SoTL

What is the Scholarship of Teaching & Learning (SoTL)?

The Scholarship of Teaching and Learning (SoTL) uses discovery, reflection, and evidence-based methods to research effective teaching and student learning. These findings are peer reviewed and publicly disseminated in an ongoing cycle of systematic inquiry into classroom practices.

Different research methods and arguments can be used to demonstrate student learning, though they vary in the strength of evidence they can provide. Deductive arguments and experimental methods generally provide stronger evidence of learning than inductive arguments and case studies, though combining methods can capitalize on the advantages of each. Any of these can be effective SoTL methods.

The tools and resources in this website are designed to clarify different research methods and provide a spectrum of choices for designing and implementing SoTL projects.

Other SoTL Definitions
See how other institutions define SoTL.

How is SoTL Useful for Me?
Information on how engaging in SoTL research can help with your research, teaching, and career goals.

Kinds of SoTL Projects
An article that categorizes, lists and describes the different kinds of SoTL projects that could be done.

SoTL Topics
A list of topics that SoTL projects could be based on.

Faculty Center SoTL Library
Additional reference materials on SoTL topics including those available at the Faculty Center for Teaching and Learning.

Carnegie SoTL Tutorial
PowerPoint presentation from the Carnegie Foundation and the University of Indiana-Bloomington, covering SoTL descriptions, definitions, parameters, scope, examples, methodologies, and publication ideas.
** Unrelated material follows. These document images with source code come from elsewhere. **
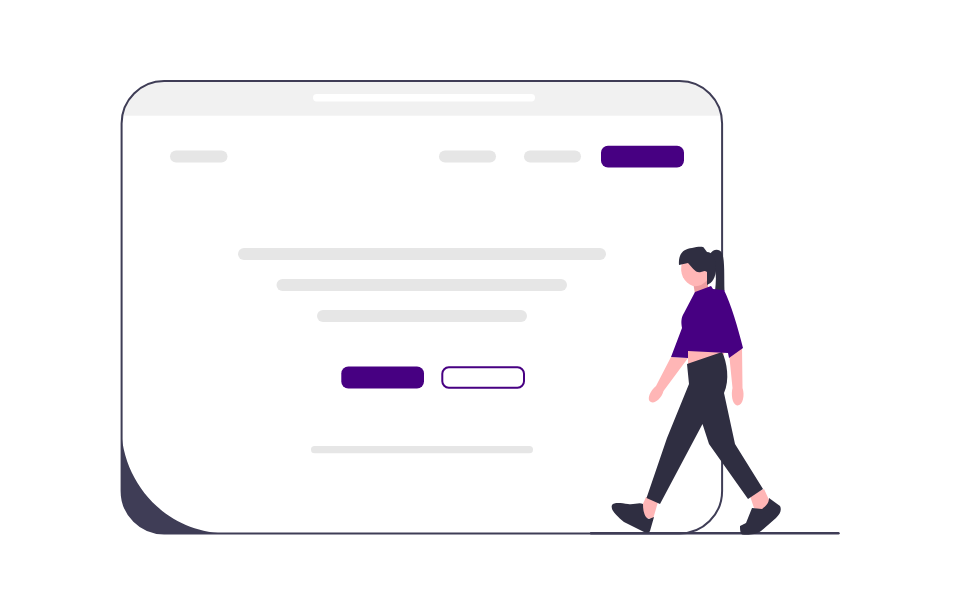
<!DOCTYPE html>
<html lang="en">
<head>
<meta charset="utf-8">
<title>Landing page illustration</title>
<style>
:root {
  --accent: #470082;
  --outline: #3f3d56;
  --dark: #2f2e41;
  --skin: #ffb6b6;
  --neck-shade: #ed9da0;
  --bar: #e6e6e6;
  --header: #f1f1f1;
  --paper: #ffffff;
}
html, body { margin: 0; background: var(--paper); }
body { width: 960px; height: 615px; overflow: hidden; }
svg { display: block; }
.paper { fill: var(--paper); }
.header { fill: var(--header); }
.bars { fill: var(--bar); }
.accent { fill: var(--accent); }
.button-outline { fill: var(--paper); stroke: var(--accent); stroke-width: 2; }
.frame { fill: none; stroke: var(--outline); stroke-width: 2; }
.corner { fill: var(--outline); }
.ground { stroke: var(--outline); stroke-width: 2.4; stroke-linecap: round; }
.skin { fill: var(--skin); }
.neck-shade { fill: var(--neck-shade); }
.dark { fill: var(--dark); }
</style>
</head>
<body>
<svg width="960" height="615" viewBox="0 0 960 615" role="img" aria-label="Woman walking past a wireframe of a web page">
  <defs>
    <clipPath id="window-shape">
      <rect x="121.600" y="81" width="600.500" height="452.500" rx="42.500"/>
    </clipPath>
  </defs>

  <g id="window">
    <g clip-path="url(#window-shape)">
      <rect class="paper" x="121" y="80" width="602" height="455"/>
      <rect class="header" x="121" y="80" width="602" height="35.700"/>
      <path class="corner" d="M121 424C121 484 167 533.500 228 533.500V536H119V424Z"/>
    </g>
    <rect class="paper" x="313" y="94" width="222" height="7.400" rx="3.700"/>
    <rect class="frame" x="121.600" y="81" width="600.500" height="452.500" rx="42.500"/>
  </g>

  <g id="navigation">
    <g class="bars">
      <rect x="170" y="150.500" width="57.500" height="12" rx="6"/>
      <rect x="439" y="150.500" width="57" height="12" rx="6"/>
      <rect x="524" y="150.500" width="57" height="12" rx="6"/>
    </g>
    <rect class="accent" x="601" y="145.800" width="83" height="21.700" rx="7"/>
  </g>

  <g id="hero">
    <g class="bars">
      <rect x="238" y="248" width="368" height="12" rx="6"/>
      <rect x="276.500" y="279" width="290.500" height="12" rx="6"/>
      <rect x="317" y="310" width="210" height="12" rx="6"/>
      <rect x="311" y="446" width="222" height="7.300" rx="3.600"/>
    </g>
    <rect class="accent" x="341.300" y="366.500" width="82.700" height="22" rx="7"/>
    <rect class="button-outline" x="442.300" y="367.300" width="81.700" height="20.400" rx="6.500"/>
  </g>

  <line class="ground" x1="591" y1="533.300" x2="838.500" y2="533.300"/>

  <g id="walker">
    <g id="arms" class="skin">
      <path d="M671 357L656 386C650 391 647.500 398 649.500 401C653 405 661 400 663.500 391L688 358Z"/>
      <path d="M729 353L732.500 388C731 394 732 404 737 405.500C743 406 745 395 742.500 388L742 347Z"/>
    </g>
    <g id="ankles" class="skin">
      <path d="M646 497L642 506L645 518L653 519L658 502Z"/>
      <path d="M750 496L754 508L762 511L770 502L764 489Z"/>
    </g>
    <g id="shoes" class="dark">
      <path d="M612 505C614 502 621 503 628 504C634 505 639 502 643 504C643 512 645 518 649 519L654 517L650 531C649 533 646 533 642 531L624 522C617 516 610 510 612 505Z"/>
      <path d="M769 498L780 506C782 510 780 514 776 518L761 531C756 535 747 535 742 534.500C740 533 740 528 740 526L746 523L752 508L762 509C766 506 769 503 769 498Z"/>
    </g>
    <path id="waist" class="skin" d="M688 349H726L723 356L688 366Z"/>
    <path id="trousers" class="dark" d="M687 364L722 352C727 362 730 380 724 393L735 444L763 489L748 499L709 444L702.500 424L660 504L646.500 498L667 438L689 384Z"/>
    <path id="ponytail" class="dark" d="M710 254C713 249 719 248 722 253C725 260 724 277 724.500 291H715C716 282 717 272 713 266Z"/>
    <path id="neck" class="neck-shade" d="M693 282L695 294L708 288V274Z"/>
    <path id="face" class="skin" d="M682 263C679 273 684 283 693 286C700 287 706 283 709 277L707 262L690 258Z"/>
    <path id="hair" class="dark" d="M679 265C678 253 684 249 692 248C697 247 703 246 704 248L707 252C713 252 716 260 716 268C716 278 712 283 707 285V272C704 270 703 272 701 272C696 274 692 267 688 263Z"/>
    <path id="top" class="accent" d="M695 292L711 286L713 289L724 290C731 304 738 328 743 348L729 358L728 353L688 351V358L671 357L682 328C681 322 681 318 684 313Z"/>
  </g>
</svg>
</body>
</html>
National Survey of Student Engagement (NSSE)

Files and documents from NSSE focus groups at UCF.

 

Faculty Spotlight View Other Award Winners

Ray Sturm
College of Business Administration Ray   Sturm As an educator, I am simultaneously on two joint and inseparable missions. I am on a mission to serve the students by transforming their lives through the imparting of knowledge and the modeling of intellectual curiosity, but I’m also on a mission to serve the community at large by sending them intelligent, ...

Cynthia Hutchinson
College of Education Cynthia      Hutchinson I am a follower of Leo Buscaglia who prefers the term "educator" to "teacher." He explains that "educator" comes from the Latin term, "educare," which means to tend or support the growth of another. That is the role I hope to play in the lives of my students. I am careful to follow A. Bronson Alcott's ...

Gary Nichols
College of Business Administration Gary Nichols I have always maintained that it is my role to facilitate the learning of "my students." I use the term "my students" to indicate the ownership I take in the process of learning. The old adage that you can lead a horse to water, but you can't make it drink is applicable to note. Students enroll in my class, but I ...